It's fair to say that, in recent years, mental health awareness has improved dramatically. There are more public discussions about mental illness. There are more services available to most vulnerable populations. And there is more research being conducted into environmental and biological risk factors. Even with these advancements, though, stigma around mental illness still prevails. But a new law in New York state may help change that: Starting this fall, mental health will be taught to New York students, including preschoolers, as part of the broader health education curriculum. And mental health experts say it's a significant step.

The new legislation, which took effect July 1, amended New York state's Education Law to require mental health be included in the school lesson plans, according to NBC News. As part of the curricula, which school districts get to determine ultimately, students will learn about mental health as part of wellness, how to identify early signs of mental health issues, how to provide support to peers experiencing mental health problems, and how to combat stigma around mental illness.

The new law makes New York is the first state in the country to require mental health education in its schools, NBC News reported.

John Richter, director of public policy at the Mental Health Association in New York, told Governing of the new law:

What we’re not doing is teaching Psychology 101. It’s a public health approach to teach kids more about when they or someone close to them is experiencing a mental health crisis... We’re just updating the way we teach health. I don’t want teachers to think of it like drawing up a whole new curriculum. You can incorporate wellness in almost every subject.

But the legislation doesn't take a one-size-fits-all approach to mental health awareness.

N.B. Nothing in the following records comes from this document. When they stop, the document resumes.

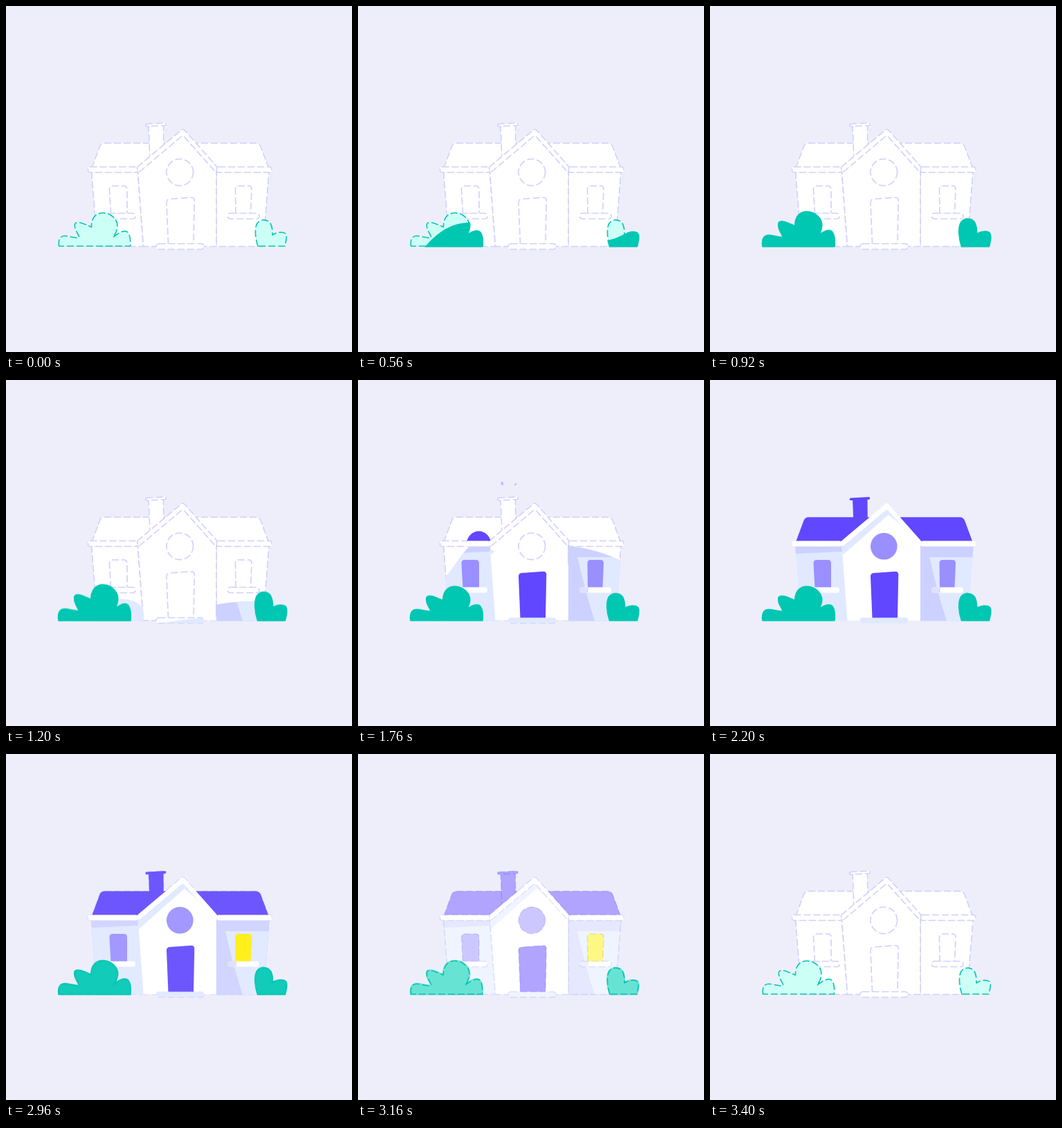
Animation of 500 by 500 pixels, one loop 3.52 s. Source, as an HTML page:

```html
<!DOCTYPE html>
<html lang="en">
<head>
<meta charset="utf-8">
<title>House being painted</title>
<style>
  html, body { margin: 0; width: 100%; height: 100%; overflow: hidden; background: #eeeefb; }
  .stage { position: relative; width: 500px; height: 500px; overflow: hidden; }
  .stage svg, .paint, .shrubs { position: absolute; inset: 0; width: 500px; height: 500px; }
  .stage * { animation: 3.52s linear infinite; }
  .paint, .shrubs { transform-origin: 250px 348px; }

  .sketch { animation-name: sketch; }
  .sketch use { fill: #fff; stroke: #d0d0fb; stroke-width: 1.6; stroke-dasharray: 9 5; stroke-linecap: round; stroke-linejoin: round; }
  .sketch .leaf { fill: #ccfff5; stroke: #00c7b2; }
  .leafy { fill: #00c7b2; stroke: #00c7b2; stroke-width: 3; stroke-linejoin: round; }
  .pale { fill: #e0e9ff; }
  .shade { fill: #cdd1ff; }
  .deep { fill: #6147ff; }
  .glass { fill: #9a8fff; }
  .white { fill: #fff; }

  .paint { animation-name: settle, fade; }
  .shrubs { animation-name: hop; }
  .bush-left { animation-name: bushLeft; }
  .bush-right { animation-name: bushRight; }
  .wall-left { animation-name: wallLeft; }
  .wall-right { animation-name: wallRight; }
  .front { animation-name: front; }
  .roof { animation-name: roof; }
  .lamp { animation-name: lamp; }
  .puff { fill: #c0b5ff; animation-name: puff; }
  .puff.a { --from: translate(22px, 38px); transform-origin: 192px 122px; }
  .puff.b { --from: translate(-20px, 34px); transform-origin: 242px 126px; }

  @keyframes sketch {
    0%, 54.5% { opacity: 1; }
    54.51%, 82.9% { opacity: 0; }
    82.91%, 100% { opacity: 1; }
  }
  @keyframes fade {
    0%, 82.95% { opacity: 1; }
    96.59%, 100% { opacity: 0; }
  }
  @keyframes settle {
    0%, 50% { transform: none; }
    54.2% { transform: scaleY(1.032); }
    55.68% { transform: scaleY(1.022); animation-timing-function: ease-out; }
    62.5%, 100% { transform: none; }
  }
  @keyframes hop {
    0%, 23.8% { transform: none; animation-timing-function: ease-out; }
    32% { transform: scaleY(1.06); }
    34.09% { transform: scaleY(1.05); animation-timing-function: ease-in-out; }
    39.7%, 100% { transform: none; }
  }
  @keyframes lamp {
    0%, 67.04% { fill: #9a8fff; }
    67.05%, 100% { fill: #ffee08; }
  }
  @keyframes puff {
    0%, 49.4% { transform: var(--from) scale(0); animation-timing-function: ease-out; }
    53.1% { transform: translate(0, 0) scale(1.9); }
    54.55% { transform: translate(0, 0) scale(1.15); }
    55.68% { transform: translate(0, 0) scale(1); }
    58.5%, 100% { transform: translate(0, 0) scale(0); }
  }

  /* Curved paint fronts that rise over each part */
  @keyframes bushLeft {
    0%, 7.5% { clip-path: path("M60 500V450C105 390 130 360 200 350V500Z"); }
    15.91% { clip-path: path("M60 500V400C105 330 130 300 200 318V500Z"); }
    22.73%, 100% { clip-path: path("M60 500V300C105 270 130 270 200 270V500Z"); }
  }
  @keyframes bushRight {
    0%, 7.5% { clip-path: path("M350 500V362C372 360 382 356 420 348V500Z"); }
    15.91% { clip-path: path("M350 500V339C372 340 382 330 420 312V500Z"); }
    22.73%, 100% { clip-path: path("M350 500V290C372 290 382 290 420 290V500Z"); }
  }
  @keyframes wallLeft {
    0%, 25% { clip-path: path("M110 500V375C150 350 190 350 205 365V500Z"); }
    34.09% { clip-path: path("M110 500V350C150 305 190 310 205 340V500Z"); }
    38.64% { clip-path: path("M110 500V325C150 265 180 245 205 268V500Z"); }
    50% { clip-path: path("M110 500V300C150 270 140 240 205 215V500Z"); }
    53.41%, 100% { clip-path: path("M110 500V220C150 220 140 210 205 200V500Z"); }
  }
  @keyframes wallRight {
    0%, 25% { clip-path: path("M295 500V360C320 352 350 350 390 352V500Z"); }
    34.09% { clip-path: path("M295 500V328C320 320 350 319 390 323V500Z"); }
    38.64% { clip-path: path("M295 500V262C325 252 355 252 390 264V500Z"); }
    50% { clip-path: path("M295 500V240C325 241 355 248 390 267V500Z"); }
    53.41%, 100% { clip-path: path("M295 500V210C325 210 355 215 390 225V500Z"); }
  }
  @keyframes front {
    0%, 31% { clip-path: path("M180 500V370C225 365 250 360 310 356V500Z"); }
    34.09% { clip-path: path("M180 500V358C225 352 250 346 310 342V500Z"); }
    38.64% { clip-path: path("M180 500V325C225 320 250 312 310 308V500Z"); }
    50% { clip-path: path("M180 500V236C200 252 215 265 310 268V500Z"); }
    53.41%, 100% { clip-path: path("M180 500V150C200 150 215 150 310 150V500Z"); }
  }
  @keyframes roof {
    0%, 48.5% { clip-path: ellipse(0px 0px at 176px 244px); }
    50% { clip-path: ellipse(16px 18px at 174px 238px); }
    53.6%, 100% { clip-path: ellipse(260px 220px at 250px 240px); }
  }
</style>
</head>
<body>
<div class="stage">
  <svg class="sketch" viewBox="0 0 500 500">
    <defs>
      <path id="chimney" d="M206 172L208 222H228L227.5 172Z"/>
      <path id="cap" d="M203 170.5L230 169Q232.500 171 230 172.700L203 174Q200 172.500 203 170.500Z"/>
      <path id="tiles" d="M124 234L135.500 203Q137.500 198.300 142 198.300H361Q366 198.300 368 203L379.500 234Z"/>
      <path id="wallL" d="M123.700 240L132 347.500H198.500L190.500 240Z"/>
      <path id="wallR" d="M304 240H380L371.500 347.500H304Z"/>
      <path id="facade" d="M190.500 239L255.500 185L304 238V347.500H198.500Z"/>
      <path id="gable" d="M190 232.500L253 179.500Q255.500 177 258 179.500L305 232.500Q305 238 302 239L258 189.500Q255.500 186 253 189L193 239.500Q189 240 190 232.500Z"/>
      <rect id="eaveL" x="118.500" y="232.500" width="72.500" height="8" rx="3.500"/>
      <rect id="eaveR" x="304" y="232.500" width="80" height="8" rx="3.500"/>
      <path id="paneL" d="M151.500 300L149.500 265Q149.500 260 154 260H170.500Q175 260 175 265V300Z"/>
      <path id="paneR" d="M332 300L331.500 265Q331.500 260 336 260H350.500Q355 260 355 265L353.500 300Z"/>
      <rect id="sillL" x="145" y="299.500" width="42" height="8" rx="3.500"/>
      <rect id="sillR" x="320.500" y="299.500" width="45.500" height="8" rx="3.500"/>
      <circle id="rose" cx="251.300" cy="240.300" r="19.300"/>
      <path id="door" d="M234.500 344L232 284Q232 279.500 236 279L267.500 276.700Q272 276.500 272.300 281L271 344Z"/>
      <rect id="step" x="217" y="343.500" width="69" height="8" rx="4"/>
      <path id="bushL" d="M76.500 347C75 335 80 331 88 332.500L105 335.500C108 331 98 326 99.500 315C102 310 111 314 123.500 319.500C123 305 131 299 140 299C152 299 162 309 161 319C160 327 157 331 154.500 334.500C163 327 172 323 176 327C180 332 180 341 179.500 347Z"/>
      <path id="bushR" d="M364 347C360 335 359 321 363 314C368 307 378 308 382 314C385 319 385 325 385 331C392 326 401 326 404 329C407 334 404 341 403 347Z"/>
    </defs>
    <use href="#tiles"/><use href="#chimney"/><use href="#cap"/>
    <use href="#wallL"/><use href="#wallR"/><use href="#facade"/>
    <use href="#eaveL"/><use href="#eaveR"/><use href="#gable"/>
    <use href="#paneL"/><use href="#paneR"/><use href="#sillL"/><use href="#sillR"/>
    <use href="#rose"/><use href="#door"/><use href="#step"/>
    <use class="leaf" href="#bushL"/><use class="leaf" href="#bushR"/>
  </svg>

  <div class="paint">
    <svg class="wall-left" viewBox="0 0 500 500">
      <use class="pale" href="#wallL" stroke="#e0e9ff" stroke-width="1.5"/>
      <path class="shade" d="M123 239H190.500L191 248L123.800 251Z"/>
      <use class="glass" href="#paneL"/>
      <use class="white" href="#sillL"/>
    </svg>
    <svg class="wall-right" viewBox="0 0 500 500">
      <use class="shade" href="#wallR" stroke="#cdd1ff" stroke-width="1.5"/>
      <path class="pale" d="M317 256H379.600L372 348.300H342Q328 305 317 256Z"/>
      <use class="glass lamp" href="#paneR"/>
      <use class="white" href="#sillR"/>
      <path fill="#e0dffc" d="M333 299.500H324Q320.500 300 320.500 303.500T324 307.500H333Z"/>
    </svg>
    <svg class="roof" viewBox="0 0 500 500">
      <use class="deep" href="#chimney"/>
      <use class="deep" href="#cap"/>
      <use class="deep" href="#tiles"/>
    </svg>
    <svg class="front" viewBox="0 0 500 500">
      <use class="white" href="#facade"/>
      <path class="pale" d="M190.500 239L255.500 185L282 215L258 194.500L192 253Z"/>
      <use class="glass" href="#rose"/>
      <use class="deep" href="#door"/>
      <use class="pale" href="#step"/>
    </svg>
    <svg class="roof" viewBox="0 0 500 500">
      <use class="white" href="#eaveL"/>
      <use class="white" href="#eaveR"/>
      <use class="white" href="#gable"/>
    </svg>
    <div class="shrubs">
      <svg class="bush-left" viewBox="0 0 500 500"><use class="leafy" href="#bushL"/></svg>
      <svg class="bush-right" viewBox="0 0 500 500"><use class="leafy" href="#bushR"/></svg>
    </div>
  </div>

  <svg viewBox="0 0 500 500">
    <path class="puff a" d="M195.500 127.500C190 125 187 121 189 117.500C191 115 195 116 195.500 120Z"/>
    <path class="puff b" d="M239 130C239 126 241 122 244 122.500C247 123 246.500 126 239 130Z"/>
  </svg>
</div>
</body>
</html>
```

Under the new law, school districts throughout the state can choose how they will incorporate mental health education into their curriculum, according to Governing. Buffalo's public school district, for example, has planned to also train teachers and school staff in trauma-informed care so that they better understand the ways in which trauma and stress manifest and impact students, Governing reported.

Other school districts in upstate New York have taken other measures. The Tonawanda City School District, for its part, has added a peer mentorship program focused on mental health, as well as drug and alcohol misuse, while the Niagara Falls School District hired more social workers and school psychologists to work with children ages 3 to 7, The Buffalo News reported.

Mark Laurrie, superintendent of the Niagara Falls School District, told The Buffalo News in August:

Earlier grades is where we have the highest need for support ... and a better beginning for these kids will lead to a stronger completion, and hopefully we won’t see the mental health issue we have.

Niagara Falls, in particular, is laser-focused on improving mental health outcomes for its students. A Youth Risk Behavior Surveillance Survey conducted by the city's school district in 2015 found that nearly 15 percent of its students said they've experienced suicidal ideation, while around 10 percent reported having attempted to die by suicide during the 12 months prior to the survey, according to The Buffalo News. This data, which are either on par or higher than overall state rates, have "an urgency in our staff," Laurrie told The Buffalo News.

In the end, New York's new mental health curriculum will help break down stigma around mental illness and give students the tools necessary to understand their own mental health needs — even if they may not have the vocabulary to define them. Still, it's important to remember that the new law is only one step in destigmatizing mental illness.

In order to make substantial progress, students, especially preschoolers, will also need support and access to comprehensive trauma-informed services. Without them, those students won't be able to cope, heal, and thrive as well as they could — and should.